Heenan explains ‘nay’ vote for 2019 budget

On Tuesday at the city of Dunkirk’s Common Council meeting, the board passed the 2019 budget in the amount of $23,686,106.

Among the resolutions passed, the ones pertaining to 2019 were passed 4-1 with the single “nay” vote belonging to Third Ward Councilman Shaun Heenan, who elaborated on his decision with the OBSERVER on Wednesday.

“The no vote was spurred on by many things but the main focus is wages,” Heenan started. “This is the second year in a row that raises were given to the same three positions. This year, I believe, there were a total of seven raises, all hidden from the public by including them in the budget.”

As it stands in the charter, there is no resolution needed if the money is in the budget. Personnel costs are written in the budget for each department as a single line item.
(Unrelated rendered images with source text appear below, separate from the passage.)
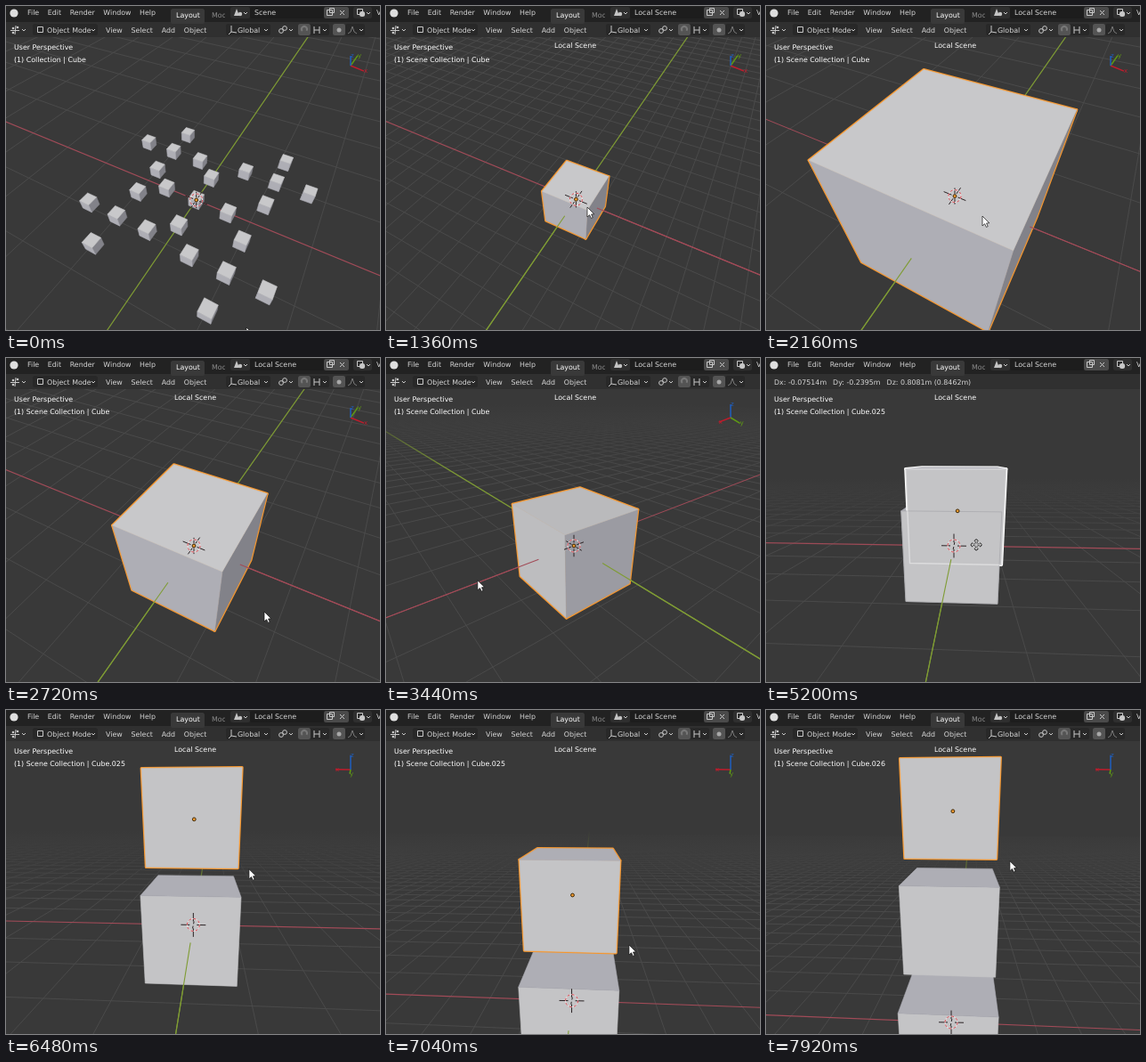
Recreate the animation shown at these times as an HTML page with a canvas. Size 420 by 364 pixels, loop 8 s.

```html
<!DOCTYPE html>
<html lang="en">
<head>
<meta charset="utf-8">
<style>
html, body { margin: 0; width: 100%; height: 100%; overflow: hidden; background: #393939; }
canvas { display: block; }
</style>
</head>
<body>
<canvas id="stage" width="420" height="364"></canvas>
<script>
const g = document.getElementById('stage').getContext('2d');
const LOOP = 8000, STEP = 80, FOCAL = 322, CX = 211, CY = 211, RAD = Math.PI / 180;
const BG = '#393939', RED = '#a24b58', GREEN = '#7f9c34', ORANGE = '#f6962c';
const LOCAL = 1200;                       // switch to the local scene
const LIFTS = [{ grab: 4640, move: 4950, drop: 6000 }, { grab: 7200, move: 7200, drop: 7860 }];
const RISE = 2.55, RISE_TIME = 650;

const clamp = u => Math.min(1, Math.max(0, u));
// 0 to 1 between a and b, slowing down for p > 1
const ramp = (t, a, b, p = 1) => 1 - (1 - clamp((t - a) / (b - a))) ** p;
const smooth = u => u * u * (3 - 2 * u);

// ---- 3D view ----
let right, up, back, dist, pan, tilt;
const dot = (a, b) => a[0] * b[0] + a[1] * b[1] + a[2] * b[2];
const mix = (a, m, b, n) => a.map((v, i) => v * m + b[i] * n);
const add = (a, b) => mix(a, 1, b, 1);
const axis = (i, n) => [0, 1, 2].map(j => j === i ? n : 0);
const view = p => [dot(p, right), dot(p, up), dist - dot(p, back)];

const turn = t => ramp(t, 2880, 3840, 1.5);
const pitch = t => ramp(t, 2880, 3840, 1.1);
const scroll = t => 140 * ramp(t, 6280, 7200);

function setCamera(t) {
  const az = (-61.9 + 155.2 * turn(t)) * RAD;
  tilt = (49.3 - 33.1 * pitch(t)) * RAD;
  dist = 50 * (3.68 / 50) ** ramp(t, LOCAL, 1500) * (6.92 / 3.68) ** ramp(t, 2160, 2940);
  const c = Math.cos(az), s = Math.sin(az), ce = Math.cos(tilt), se = Math.sin(tilt);
  right = [-s, c, 0];
  up = [-c * se, -s * se, ce];
  back = [c * ce, s * ce, se];
  const drift = 1 - ramp(t, LOCAL, 2720), y = scroll(t);
  pan = [2.7 * drift - y / 47, -7 * drift - y].map(v => v * dist / FOCAL);
}
function toScreen([x, y, w]) {
  return [CX + FOCAL * (x + pan[0]) / w, CY - FOCAL * (y + pan[1]) / w];
}
const project = p => toScreen(view(p));

function path(pts, close) {
  g.beginPath();
  pts.forEach(p => g.lineTo(p[0], p[1]));
  if (close) g.closePath();
}
function stroke(pts, color, width = 1, close) {
  path(pts, close);
  g.strokeStyle = color;
  g.lineWidth = width;
  g.stroke();
}
function fill(pts, color) {
  path(pts, true);
  g.fillStyle = color;
  g.fill();
}
function line3(p, q, color, width = 1) {
  let a = view(p), b = view(q);
  const near = .2;
  if (a[2] < near && b[2] < near) return;
  if (a[2] < near) [a, b] = [b, a];
  if (b[2] < near) {
    const u = (a[2] - near) / (a[2] - b[2]);
    b = mix(a, 1 - u, b, u);
  }
  stroke([toScreen(a), toScreen(b)], color, width);
}

function drawGround() {
  const step = dist > 15 ? 10 : 1, size = 60 * step;
  for (let i = -size; i <= size; i += step) if (i) {
    line3([i, -size, 0], [i, size, 0], '#4a4a4a');
    line3([-size, i, 0], [size, i, 0], '#4a4a4a');
  }
  line3([-900, 0, 0], [900, 0, 0], RED, 1.1);
  line3([0, -900, 0], [0, 900, 0], GREEN, 1.2);
  const h = CY - FOCAL * Math.tan(tilt);      // horizon
  const fade = g.createLinearGradient(0, h + 18, 0, h + 95);
  fade.addColorStop(0, BG);
  fade.addColorStop(1, 'rgba(57,57,57,0)');
  g.fillStyle = fade;
  g.fillRect(0, 0, 420, h + 95);
}

// faces turned to the eye, as outline and colour
function faces(pos) {
  const out = [];
  for (let i = 0; i < 3; i++) for (const s of [-1, 1]) {
    const n = axis(i, s), mid = view(add(pos, n)), nv = [dot(n, right), dot(n, up), dot(n, back)];
    if ((mid[0] + pan[0]) * nv[0] + (mid[1] + pan[1]) * nv[1] - mid[2] * nv[2] >= 0) continue;
    const a = axis((i + 1) % 3, 1), b = axis((i + 2) % 3, 1);
    const pts = [[-1, -1], [1, -1], [1, 1], [-1, 1]].map(
      ([u, v]) => project(add(add(pos, n), mix(a, u, b, v))));
    const v = Math.round(Math.max(130, 135 - 30 * nv[0] + 21 * nv[1] + 68 * nv[2]));
    out.push({ pts, color: `rgb(${v},${v},${v + (v < 180 ? 7 : 2)})`, front: i === 1 && s === 1 });
  }
  return out;
}
function drawFace(f, edge = f.color) {
  fill(f.pts, f.color);
  stroke(f.pts, edge, .6, true);
}
function drawCube(pos, outline) {
  const list = faces(pos);
  if (outline) list.forEach(f => stroke(f.pts, outline, 3, true));
  list.forEach(f => drawFace(f));
}
// five plus-shaped groups of five cubes, without the one at the origin
function scatter() {
  const groups = [[0, 0], [-10, 9.2], [11, 10.6], [-10, -9.2], [10.1, -10]];
  return groups.flatMap(([x, y]) =>
    [[0, 0], [6, 0], [-6, 0], [0, 6], [0, -6]].map(([dx, dy]) => [x + dx, y + dy, 0])).slice(1);
}
function drawNearAxes() {
  for (const i of [0, 1]) for (const s of [-1, 1])
    if (back[i] * s * dist > 1) line3(axis(i, s), axis(i, s * 900), i ? GREEN : RED, 1.1);
}
function disc(x, y, r, color, edge) {
  g.beginPath();
  g.arc(x, y, r, 0, 7);
  if (color) { g.fillStyle = color; g.fill(); }
  if (edge) { g.strokeStyle = edge; g.lineWidth = 1; g.stroke(); }
}
function drawCursor3D() {
  const [x, y] = project([0, 0, 0]);
  for (let i = 0; i < 3; i++) for (const s of [-1, 1]) {
    const n = axis(i, s), dx = dot(n, right), dy = -dot(n, up);
    stroke([[x + dx * 4, y + dy * 4], [x + dx * 14, y + dy * 14]], '#2a2224');
  }
  disc(x, y, 7, null, '#f0e4e4');
  g.setLineDash([2.75, 2.75]);
  disc(x, y, 7, null, '#d8404a');
  g.setLineDash([]);
}

// ---- interface ----
function text(s, x, y, color = '#d6d6d6', size = 7.9) {
  g.font = size + 'px "DejaVu Sans", sans-serif';
  g.fillStyle = color;
  g.fillText(s, x, y);
}
function row(words, x, y, gap) {
  for (const s of words) {
    text(s, x, y);
    x += g.measureText(s).width + gap;
  }
}
function box(x, y, w, h, color) {
  g.beginPath();
  g.roundRect(x, y, w, h, 2.5);
  g.fillStyle = color;
  g.fill();
}
const lines = (...list) => list.forEach(pts => stroke(pts, '#c8c8c8'));
const chevron = (x, y) => lines([[x - 2, y - 1], [x, y + 1], [x + 2, y - 1]]);
function frame(x, y, s) {
  g.strokeStyle = '#c8c8c8';
  g.lineWidth = 1;
  g.strokeRect(x + .5, y + .5, s, s);
}
function drawTopBar(local) {
  g.fillStyle = '#222';
  g.fillRect(0, 0, 420, 18);
  disc(9, 8, 4.6, '#dedede');
  row(['File', 'Edit', 'Render', 'Window', 'Help'], 24, 10, 9.6);
  box(185, 3, 38, 17, '#393939');
  text('Layout', 191, 13, '#fff');
  text('Mod', 231, 13, '#8c8c8c');
  g.fillStyle = '#222';
  g.fillRect(246, 0, 174, 18);
  box(252, 1, 22, 13, '#2f2f2f');
  fill([[256, 11], [259, 3], [262, 11]], '#c4c4c4');
  disc(263, 9, 2.2, '#c4c4c4');
  chevron(269, 8);
  box(274, 1, 84, 13, '#1d1d1d');
  text(local ? 'Local Scene' : 'Scene', 279, 10);
  box(357, 1, 28, 13, '#4a4a4a');
  frame(360, 4, 6);
  frame(363, 2, 5);
  lines([[375, 5], [380, 10]], [[380, 5], [375, 10]]);
  box(390, 1, 21, 13, '#2f2f2f');
  frame(394, 3, 6);
  box(397, 6, 6, 6, '#c8c8c8');
  chevron(407, 8);
  text('V', 416, 10);
}
function drawHeader() {
  for (const [x, y] of [[8, 25], [13, 24], [8, 30]]) disc(x, y, 1.3, '#c8c8c8');
  lines([[5, 27.5], [15, 27.5]], [[11, 22], [10, 32]]);
  chevron(20, 27);
  box(30, 20, 73, 13, '#282828');
  frame(35, 23, 6);
  text('Object Mode', 46, 30);
  chevron(98, 27);
  row(['View', 'Select', 'Add', 'Object'], 112, 30, 9.8);
  box(247, 20, 50, 13, '#282828');
  lines([[253, 22], [253, 29], [259, 30]], [[253, 29], [250, 32]]);
  text('Global', 260, 30);
  chevron(292, 27);
  disc(309, 28, 2.4, null, '#c8c8c8');
  disc(313, 25, 2.4, null, '#c8c8c8');
  chevron(320, 27);
  box(328, 20, 35, 13, '#282828');
  box(328, 20, 14, 13, '#545454');
  g.beginPath();
  g.arc(335, 26, 3, 2.4, 6.9);
  g.strokeStyle = '#777';
  g.lineWidth = 2;
  g.stroke();
  lines([[346, 23], [346, 31]], [[352, 23], [352, 31]], [[346, 27], [352, 27]]);
  chevron(358, 27);
  box(367, 20, 14, 13, '#545454');
  disc(374, 27, 2.5, '#a8a8a8');
  box(381, 20, 22, 13, '#282828');
  stroke([[384, 31], [387, 29], [389, 23], [391, 29], [394, 31]], '#777');
  chevron(399, 27);
}
function drawGizmo() {
  const x = 387, y = 67;
  ['#c01c2c', '#5f9a14', '#1f5fc0'].map((color, i) => ({ color, i, n: axis(i, 1) }))
    .sort((a, b) => dot(a.n, back) - dot(b.n, back))
    .forEach(({ color, i, n }) => {
      const ex = x + 17 * dot(n, right), ey = y - 17 * dot(n, up);
      stroke([[x, y], [ex, ey]], color, 1.5);
      text('xyz'[i], ex, ey + 2, color, 7);
    });
}
function drawMouse([x, y], moving) {
  if (!moving) {
    const arrow = [[0, 0], [0, 11], [2.6, 8.7], [4.4, 12.4], [6.2, 11.6], [4.6, 8], [7.8, 7.8]]
      .map(p => [x + p[0], y + p[1]]);
    fill(arrow, '#fff');
    stroke(arrow, '#111', .7, true);
    return;
  }
  for (const [color, w] of [['#222', 2.6], ['#eee', 1]])
    for (let i = 0; i < 4; i++) {
      const c = [1, 0, -1, 0][i], s = [0, 1, 0, -1][i];
      const put = (a, b) => [x + a * c - b * s, y + a * s + b * c];
      stroke([put(1.5, 0), put(5, 0)], color, w);
      stroke([put(3.5, -1.7), put(5.2, 0), put(3.5, 1.7)], color, w);
    }
}

// shift along the view's right and up while a cube is carried
function lift({ move }, t) {
  const s = smooth(ramp(t, move, move + RISE_TIME));
  return [.0955 * Math.sin(Math.PI * s) + .02 * s, RISE * s];
}
function mouseAt(t) {
  let x = 270, y = 361;
  const go = (u, dx, dy, v = u) => { x += dx * u; y += dy * v; };
  const first = ramp(t, 0, 880);
  go(first, -44, -135);
  x += 55 * Math.sin(Math.PI * first);
  go(ramp(t, 1700, 2160), 17, 10);
  go(ramp(t, 2160, 2720), 47, 49);
  go(turn(t), -256, -57, pitch(t));
  go(ramp(t, 3900, 4480), 198, 21);
  go(ramp(t, 6000, 6280), 40, 18);
  for (const l of LIFTS) {
    const [a, b] = lift(l, t);
    go(FOCAL / 6.92, a, -b);
  }
  return [x, y + scroll(t)];
}

function draw(t) {
  const local = t >= LOCAL;
  const held = LIFTS.findIndex(l => t >= l.grab && t < l.drop), moving = held >= 0;
  setCamera(t);
  g.lineJoin = 'round';
  g.fillStyle = BG;
  g.fillRect(0, 0, 420, 364);
  drawGround();

  const cubes = [[0, 0, 0]];
  let shift;
  for (const l of LIFTS) if (t >= l.grab) {
    const [a, b] = lift(l, t);
    shift = mix(right, a, up, b);
    cubes.push(add(cubes[cubes.length - 1], shift));
  }
  const active = cubes[cubes.length - 1];

  if (!local) {
    scatter().concat(cubes)
      .sort((a, b) => dot(a, back) - dot(b, back))
      .forEach(p => drawCube(p, p === active && t > 1000 ? ORANGE : null));
  } else {
    cubes.forEach(p => drawCube(p, p === active ? (moving ? '#fff' : ORANGE) : null));
    if (moving) {
      // the base cube hides the lower part of the one being lifted
      faces(cubes[held]).filter(f => f.front).forEach(f => drawFace(f, '#a2a2a6'));
      g.globalAlpha = .4;
      faces(active).filter(f => f.front).forEach(f => stroke(f.pts, '#fff', 1.5, true));
      g.globalAlpha = 1;
    }
    drawNearAxes();
  }
  drawCursor3D();
  disc(...project(active), 1.9, '#f09a30', '#3c2808');

  g.fillStyle = '#303030';
  g.fillRect(0, 18, 420, 17);
  drawTopBar(local);
  if (moving) {
    const m = v => v.toPrecision(4) + 'm', [dx, dy, dz] = shift;
    row(['Dx: ' + m(dx), 'Dy: ' + m(dy), `Dz: ${m(dz)} (${m(Math.hypot(dx, dy, dz))})`], 9, 30, 7);
  } else {
    drawHeader();
    drawGizmo();
  }
  text('User Perspective', 9, 49, '#fff');
  const name = 'Cube' + ['', '.025', '.026'][cubes.length - 1];
  text(`(1) ${local ? 'Scene ' : ''}Collection | ${name}`, 9, 63, '#fff');
  if (local) text('Local Scene', 189, 47, '#fff');
  drawMouse(mouseAt(t), moving);
}

const start = performance.now();
function tick() {
  const t = (performance.now() - start + 8) % LOOP;
  draw(Math.floor(t / STEP) * STEP);
  requestAnimationFrame(tick);
}
tick();
</script>
</body>
</html>
```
The overall total pay for all individuals within the department is then entered as a single amount, as opposed to each individual being written in as separate line.

“I have no issue with these people getting raises for the work that they do,” Heenan explained. “They work hard, I would just like to see others get raises who haven’t gotten them. If we’re going to do them at all, I’d like them outlined in a clearer fashion.”

Another concern Heenan has is with the position of Mayor Wilfred Rosas’ executive assistant, which is not a position in the charter. That position is budgeted in for approximately $25,000-$30,000.

“The position was included again this year, as it was funded in the budget,” Heenan added. “Again, hidden from the public in the form of an increased budget line.”

Heenan also expressed a problem with the Development Department, citing the increase over the last couple of years for part-time staff as well as issues with overtime costs.

“In 2016 the budget line for part-time employees in the Development Department was 0,” He said. “For the past two years its been $42,000 each year. Overtime line in the same department is also over $12,000.”

Overall, Heenan believes that the city needs to curtail some of its spending. He went on to explain that transitional aid, which is aid given due to the loss of the NRG plant, will cease in three years.

“The city needs to exercise fiscal responsibility. In approximately three years, our transitional aid of about $1.6 million will end,” he explained.

Heenan went on to mention briefly the second boat race coming up this summer and its incurred costs.

“This year is another boat race, the second of three that council found out about a few months ago,” he said. “The administration signed a three-year contract through the DLDC (Dunkirk Local Development Corporation), but without council getting to vote on it. However, the city is the one paying for all costs pertaining to the race.”

“All and all, I believe the administration should be looking forward to and developing a budget for when the transitional aid ends,” Heenan finished. “That’s the most important thing for taxpayers and the city alike.”